Pa. Supreme Court makes the right call
The Pennsylvania Supreme Court’s decision last week that parts of the oil and gas drilling law Act 13 were unconstitutional was the right call. It must be counted as a victory not just for the plaintiffs, which included some local municipalities, but for all of the commonwealth’s residents.
To recap: In February 2012, the Legislature approved Act 13, which tried to create uniform gas-drilling regulations from Philadelphia to Erie and also put a structure in place so communities could receive impact fees from drilling in lieu of an extraction tax. However, soon after it was signed by Gov. Tom Corbett, several communities, including Cecil, Mt. Pleasant, Peters and Robinson townships in Washington County, and neighboring South Fayette Township in Allegheny County, filed suit. They argued that the zoning provisions of the law usurped the authority of planning commissions, supervisors and other local lawmakers to regulate drilling and associated industries in their own backyards and plan communities as they see fit.
The Commonwealth Court of Pennsylvania agreed with them, and, over a year after the case was argued before them, the state’s highest court concurred. They also asked the lower court to review Act 13 challenges that had previously been dismissed, such as a part of the law that would have limited how much doctors can talk about the chemicals used in natural gas drilling – a so-called “doctor gag rule.” Commonwealth Court was also asked to re-examine the question of whether Act 13 unduly benefits one industry.
Without question, natural gas drilling has brought economic benefits to individuals and the region as a whole. And natural gas is a fuel that is both cheaper than coal and has less of an environmental impact. We support drilling as long as it is done safely, with respect for the health and well-being of nearby residents. The dream that all of our energy needs can be met by solar and wind is just that – a dream. Until such time that those technologies are fine-tuned, natural gas can serve as a “bridge” fuel.
However, Act 13 simply gave away too much to a natural gas industry that has not been shy when it comes to using strong-arm tactics against elected officials and critics. One-size-fits-all zoning regulations snatch away crucial local oversight from communities. Though the gas industry has claimed that it needs uniformity and predictability in order to do business in Pennsylvania, local officials must have latitude about where drilling can take place. It is, after all, an industrial process, even if it is carried out only temporarily.
In the wake of the ruling, there have been predictable cries and threats from the industry and their water-carriers in Harrisburg that jobs will be lost and economic vitality will be drained away from the state. That seems unlikely, though, considering that Pennsylvania is second only to Texas in natural gas output. Drilling will be able to continue, as it has for the last several years. Given the investment energy companies have already made here, they are not going anywhere.

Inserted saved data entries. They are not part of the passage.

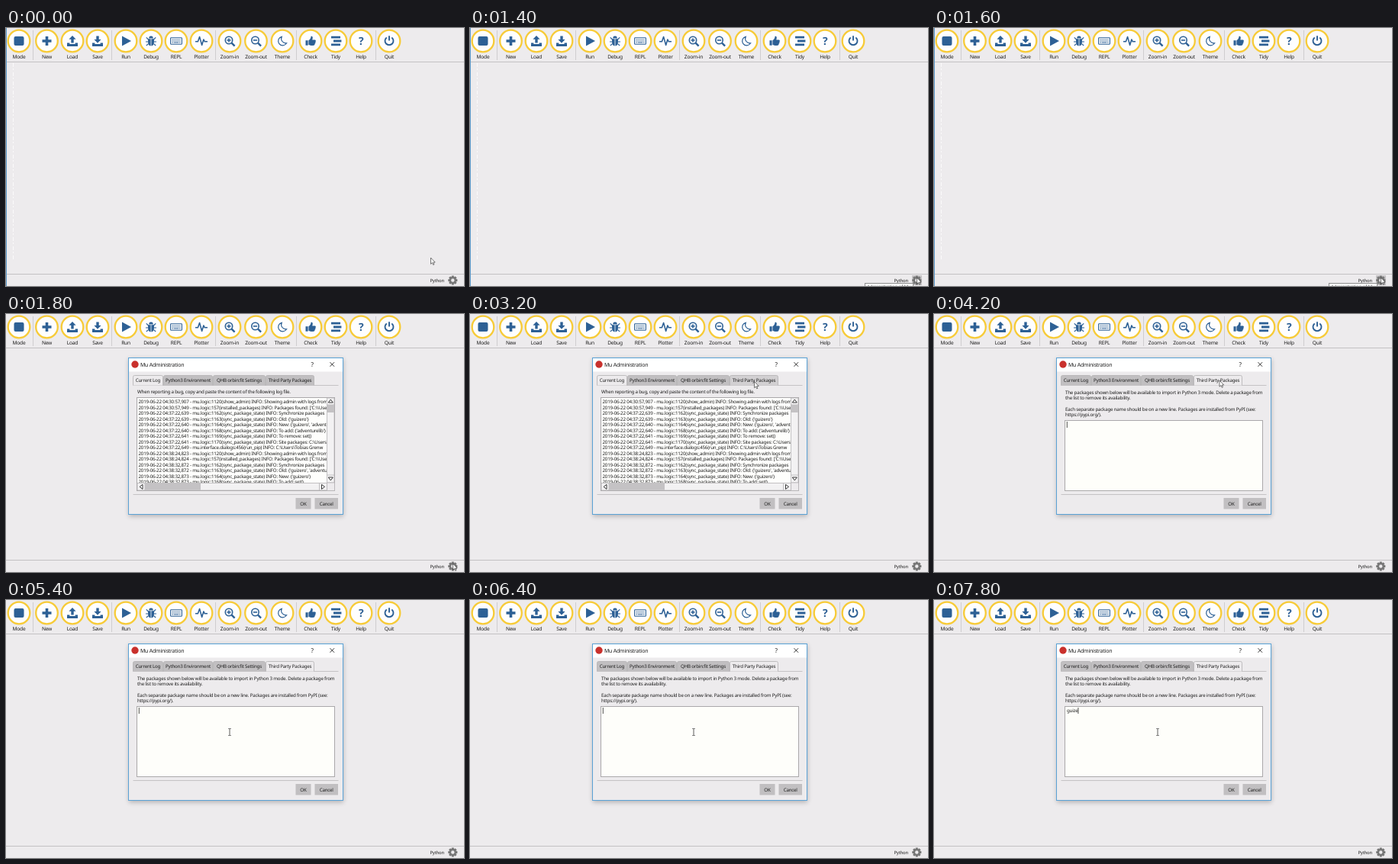
These frames come from a looping animation (600 px wide and 338 px high, 8 s). An HTML page:

```html
<!DOCTYPE html>
<html lang="en">
<head>
<meta charset="utf-8">
<title>Package settings demo</title>
<style>
  html, body { margin: 0; width: 100%; height: 100%; overflow: hidden; background: #edebed; }
  svg { display: block; width: 600px; height: 338px; font-family: "Noto Sans", "Open Sans", sans-serif; }
  text { fill: #1c1c1c; font-size: 6.2px; letter-spacing: -.033em; white-space: pre; text-rendering: geometricPrecision; }
  .label { font-size: 6.6px; text-anchor: middle; }
  .mid { text-anchor: middle; }
  .icon { fill: #2d6095; stroke: none; }
  .icon .line { fill: none; stroke: #2d6095; stroke-width: 1.6; }
</style>
</head>
<body>
<svg id="stage" viewBox="0 0 600 338" xmlns="http://www.w3.org/2000/svg">
  <defs>
    <clipPath id="logClip"><rect x="172" y="110" width="248" height="111"/></clipPath>
    <filter id="blur" x="-10%" y="-10%" width="120%" height="120%"><feGaussianBlur stdDeviation="3"/></filter>
  </defs>
  <rect width="600" height="338" fill="#edebed"/>
  <path d="M0 44.5H600M0 322.5H600" stroke="#c3c1c3"/>
  <path d="M35.5 3V42M138.5 3V42M274.5 3V42M380.5 3V42M484.5 3V42" stroke="#cfcdcf"/>
  <path id="edge" d="M.5 0V338" stroke="#5d9bcb"/>
  <path id="margin" d="M9.5 46V305" stroke="#fff" stroke-dasharray="5 2 2 3" opacity=".75"/>
  <g id="tools"></g>
  <text x="555.5" y="332.9" style="font-size:5.9px">Python</text>
  <rect id="hover" x="579" y="324" width="13" height="13" fill="#c6c4c6"/>
  <g id="gear" transform="translate(585.3 330.5)"></g>
  <g id="tip">
    <rect x="517.5" y="334.5" width="63" height="12" fill="#fff" stroke="#8c8c8c"/>
    <text x="520" y="341" style="fill:#666">Administration of Mu</text>
  </g>
  <g id="dialog">
    <rect x="161" y="59" width="281" height="206" fill="#000" opacity=".25" filter="url(#blur)"/>
    <rect x="160.5" y="57.5" width="281" height="205" fill="#edebed" stroke="#5aa2d6"/>
    <rect x="161" y="58" width="280" height="17.5" fill="#fff"/>
    <circle cx="169" cy="66" r="4.7" fill="#c9302c"/>
    <text x="176" y="68.6" style="font-size:7px">Mu Administration</text>
    <text x="401" y="69" class="mid" style="font-size:8px">?</text>
    <path d="M424.5 63.2l5.6 5.6m0-5.6l-5.6 5.6" stroke="#222" stroke-width=".9"/>
    <path d="M166.5 93.5H435.5M166.5 236.5H435.5" stroke="#c5c3c5"/>
    <g id="tabs"></g>
    <g id="logPage">
      <text x="172" y="104.2">When reporting a bug, copy and paste the content of the following log file.</text>
      <rect x="171.5" y="109.5" width="259" height="122" fill="#fefefc" stroke="#aaa8aa"/>
      <g id="log" clip-path="url(#logClip)"></g>
      <g stroke="#b5b3b5" stroke-width=".8">
        <path d="M420.5 110H430V221H420.5zM172 221.5H420.5V231H172z" fill="#f3f2f3"/>
        <path d="M420.5 221H430.5V231.5H420.5z" fill="#edebed"/>
        <path d="M420.5 119H430M420.5 211H430M182 221.5V231M410.5 221.5V231" fill="none"/>
      </g>
      <path d="M420.5 119h9.5v10h-9.5zM182 221.8h73v9h-73z" fill="#c4c2c4"/>
      <g fill="#fff" stroke="#222" stroke-width=".9">
        <path d="M422.3 116l3-4 3 4zM422.3 214l3 4 3-4zM179 223.4l-4 3 4 3zM413.5 223.4l4 3-4 3z"/>
      </g>
    </g>
    <g id="packPage">
      <text x="172" y="104.5">The packages shown below will be available to import in Python 3 mode. Delete a package from</text>
      <text x="172" y="112">the list to remove its availability.</text>
      <text x="172" y="126.9">Each separate package name should be on a new line. Packages are installed from PyPI (see:</text>
      <text x="172" y="134.4">https://pypi.org/).</text>
      <rect x="171.5" y="139.5" width="259" height="92" fill="#fefefa" stroke="#aaa8aa"/>
      <text id="typed" x="174" y="147.4"></text>
      <path id="caret" d="M0 141V149" stroke="#222" stroke-width=".8"/>
    </g>
    <rect x="379.5" y="241" width="20" height="14.5" fill="#c1bfc1"/>
    <rect x="404.5" y="241" width="30.5" height="14.5" fill="#c1bfc1"/>
    <text x="389.5" y="250.6" class="mid">OK</text>
    <text x="419.7" y="250.6" class="mid">Cancel</text>
  </g>
  <path id="arrow" d="M0 0V8.2L1.9 6.5 3.2 9.3 4.4 8.8 3.2 6H5.7z" fill="#fff" stroke="#222" stroke-width=".6"/>
  <path id="beam" d="M-1.7 -4.5H-.5L0 -4 .5 -4.5H1.7M0 -4V4M-1.7 4.5H-.5L0 4 .5 4.5H1.7" fill="none" stroke="#333" stroke-width=".8"/>
</svg>
<script>
const $ = id => document.getElementById(id);
const show = (id, on) => { $(id).style.display = on ? '' : 'none'; };

const tray = '<path d="M-7 2.6H-3.6V4H3.6V2.6H7V7H-7z"/>';
const lens = sign => `<circle class="line" cx="-1" cy="-1" r="4.7"/>
  <path class="line" d="M2.6 2.6L6.6 6.6" style="stroke-width:2.4"/><path class="line" d="${sign}"/>`;
const keys = [-2, 0, 2].map(y =>
  `<path class="line" d="M-5.5 ${y}H5.5" style="stroke-width:1.1" stroke-dasharray="${y < 2 ? '1.2 .8' : '1.4 .8 6.6 .8'}"/>`).join('');

// name, centre x, artwork around the centre
const tools = [
  ['Mode', 17, '<rect x="-6.5" y="-6" width="13" height="12" rx="2"/>'],
  ['New', 53.5, '<path d="M-1.8-6H1.8V-1.8H6V1.8H1.8V6H-1.8V1.8H-6V-1.8H-1.8z"/>'],
  ['Load', 87, tray + '<path d="M0-7L4.6-2.2H1.7V2.6H-1.7V-2.2H-4.6z"/>'],
  ['Save', 120, tray + '<path d="M0 2.8L4.6-2H1.7V-6.6H-1.7V-2H-4.6z"/>'],
  ['Run', 157, '<path d="M-5-6.5L7 0-5 6.5z"/>'],
  ['Debug', 190, `<path d="M-2.8-3.6a2.8 2.9 0 0 1 5.6 0zM-4-2.8H-.4V6.6C-3 6.4-4 4-4 1zM4-2.8H.4V6.6C3 6.4 4 4 4 1z"/>
    <path class="line" d="M-6.2-4.6L-3.6-2M6.2-4.6L3.6-2M-7 1H-4M7 1H4M-6.2 6L-3.4 3.6M6.2 6L3.4 3.6" style="stroke-width:1.2"/>`],
  ['REPL', 223, '<rect class="line" x="-7.4" y="-4.3" width="14.8" height="8.6" rx=".8" style="stroke-width:1.1"/>' + keys],
  ['Plotter', 256, '<path class="line" d="M-8 .8H-4.6L-2.4-5.4.6 5.4 2.9-2 4.3.8H8" stroke-linejoin="round"/>'],
  ['Zoom-in', 293, lens('M-3.6-1H1.6M-1-3.6V1.6')],
  ['Zoom-out', 327.5, lens('M-3.6-1H1.6')],
  ['Theme', 362, '<path class="line" d="M-.8-5.6A5.8 5.8 0 1 0 5.6 2.8 6 6 0 0 1-.8-5.6z" style="stroke-width:1.2"/>'],
  ['Check', 399, '<path d="M-6.5-.8H-3.4V5.8H-6.5zM-2.6-.8C-.6-2 .4-3.6.6-6.2 3.2-6.6 3.2-3.6 2.2-1.6H6C7.4-1 6.8.8 6.4 1.2 6.6 2.6 6.2 3.2 5.6 3.6 5.6 5.6 4.6 6 3 6-.2 6-1 5.4-2.6 5z"/>'],
  ['Tidy', 432, '<path d="M-6-6.2H6V-3.4H-6zM-3-1.4H7.4V1.4H-3zM-6 3.4H6V6.2H-6z"/>'],
  ['Help', 465, '<text class="mid" y="5" style="font-size:14px;font-weight:800;fill:#2d6095">?</text>'],
  ['Quit', 502, '<path class="line" d="M-3.3-4.6A5.5 5.5 0 1 0 3.3-4.6M0-6.8V-.4" style="stroke-width:1.9"/>']
];
$('tools').innerHTML = tools.map(([name, x, art]) => `
  <circle cx="${x}" cy="17" r="14.3" fill="#fefefe" stroke="#f7cb38" stroke-width="2.3"/>
  <g class="icon" transform="translate(${x} 17)">${art}</g>
  <text class="label" x="${x}" y="40.4">${name}</text>`).join('');

$('gear').innerHTML = [0, 45, 90, 135].map(a =>
  `<rect x="-1.5" y="-6" width="3" height="12" fill="#777" transform="rotate(${a})"/>`).join('') +
  '<circle r="3.5" fill="none" stroke="#777" stroke-width="2.4"/><circle r="2.2" fill="#edebed"/>';

const tabs = [['Current Log', 166, 206], ['Python3 Environment', 206, 271],
  ['QHB orbin:fit Settings', 271, 340], ['Third Party Packages', 340, 404]];
$('tabs').innerHTML = tabs.map(([name, a, b]) => `
  <path class="tab" d="M${a + .5} 93.5V82.5q0-2 2-2H${b - 2.5}q2 0 2 2V93.5" stroke="#b3b1b3" stroke-width=".8"/>
  <text class="mid" x="${(a + b) / 2}" y="89.1">${name}</text>`).join('');
const tabShapes = [...document.querySelectorAll('.tab')];

const sync = n => `mu.logic:${n}(sync_package_state)`;
const admin = 'mu.logic:1120(show_admin)', found = 'mu.logic:157(installed_packages)';
const log = [
  ['30:57,907', admin, 'Showing admin with logs from'],
  ['30:57,949', found, "Packages found: ['C:\\\\Users"],
  ['37:22,639', sync(1162), 'Synchronize packages'],
  ['37:22,639', sync(1163), "Old: {'guizero'}"],
  ['37:22,640', sync(1164), "New: {'guizero', 'adventurelib'}"],
  ['37:22,640', sync(1168), "To add: {'adventurelib'}"],
  ['37:22,641', sync(1169), 'To remove: set()'],
  ['37:22,641', sync(1170), 'Site packages: C:\\Users'],
  ['37:22,649', 'mu.interface.dialogs:456(run_pip)', 'C:\\Users\\Tobias Grenw'],
  ['38:24,823', admin, 'Showing admin with logs from'],
  ['38:24,824', found, "Packages found: ['C:\\\\Users"],
  ['38:32,872', sync(1162), 'Synchronize packages'],
  ['38:32,872', sync(1163), "Old: {'guizero', 'adventurelib'}"],
  ['38:32,873', sync(1164), "New: {'guizero'}"],
  ['38:32,873', sync(1168), 'To add: set()']
];
$('log').innerHTML = log.map(([time, where, note], i) =>
  `<text x="173.5" y="${117.3 + i * 7.5}">2019-06-22 04:${time} - ${where} INFO: ${note}</text>`).join('');

// time, x, y of the pointer
const path = [[0, 556.5, 301], [800, 585.5, 327], [2400, 585.5, 327], [3200, 372.5, 88.5],
  [3600, 374, 87], [4600, 374, 87], [5400, 293, 173], [8000, 293, 173]];
const LOOP = 8000, STEP = 200, OPEN = 1800, SWITCH = 4200, TYPE = 7000, BLINK = 530;

function pointer(t) {
  const i = path.findIndex(p => p[0] > t);
  const [t0, x0, y0] = path[i - 1], [t1, x1, y1] = path[i];
  const u = (t - t0) / (t1 - t0), e = u * u * (3 - 2 * u);
  return [x0 + (x1 - x0) * e, y0 + (y1 - y0) * e];
}

function paintTabs(active, x, y) {
  tabs.forEach(([, a, b], i) => {
    const over = x > a && x < b && y > 80 && y < 93;
    tabShapes[i].setAttribute('fill', i === active ? '#edebed' : over ? '#d2d0d2' : '#c1bfc1');
  });
}

function draw(now) {
  const t = Math.floor(now % LOOP / STEP) * STEP;
  const open = t >= OPEN, packs = t >= SWITCH;
  const [x, y] = pointer(t);
  const beam = packs && y > 139;

  show('edge', !open);
  show('margin', !open);
  show('dialog', open);
  show('hover', t >= 800 && !open);
  show('tip', t >= 1400 && !open);
  show('logPage', !packs);
  show('packPage', packs);
  paintTabs(packs ? 3 : 0, x, y);

  const word = 'guize'.slice(0, Math.max(0, (t - TYPE) / STEP + 1));
  $('typed').textContent = word;
  const width = packs && word ? $('typed').getComputedTextLength() : 0;
  $('caret').setAttribute('transform', `translate(${174.3 + width} 0)`);
  show('caret', word || Math.floor((t - SWITCH) / BLINK) % 2 === 0);

  show('arrow', !beam);
  show('beam', beam);
  $(beam ? 'beam' : 'arrow').setAttribute('transform', `translate(${x} ${y})`);
}

function tick() {
  draw(performance.now());
  requestAnimationFrame(tick);
}
tick();
</script>
</body>
</html>
```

Robinson Township Supervisor Brian Coppola, who lost his seat on the board largely due to his stance on gas-drilling issues, said it well: “I think this puts a period on it. It was an enormous overreach by the government and the gas industry.”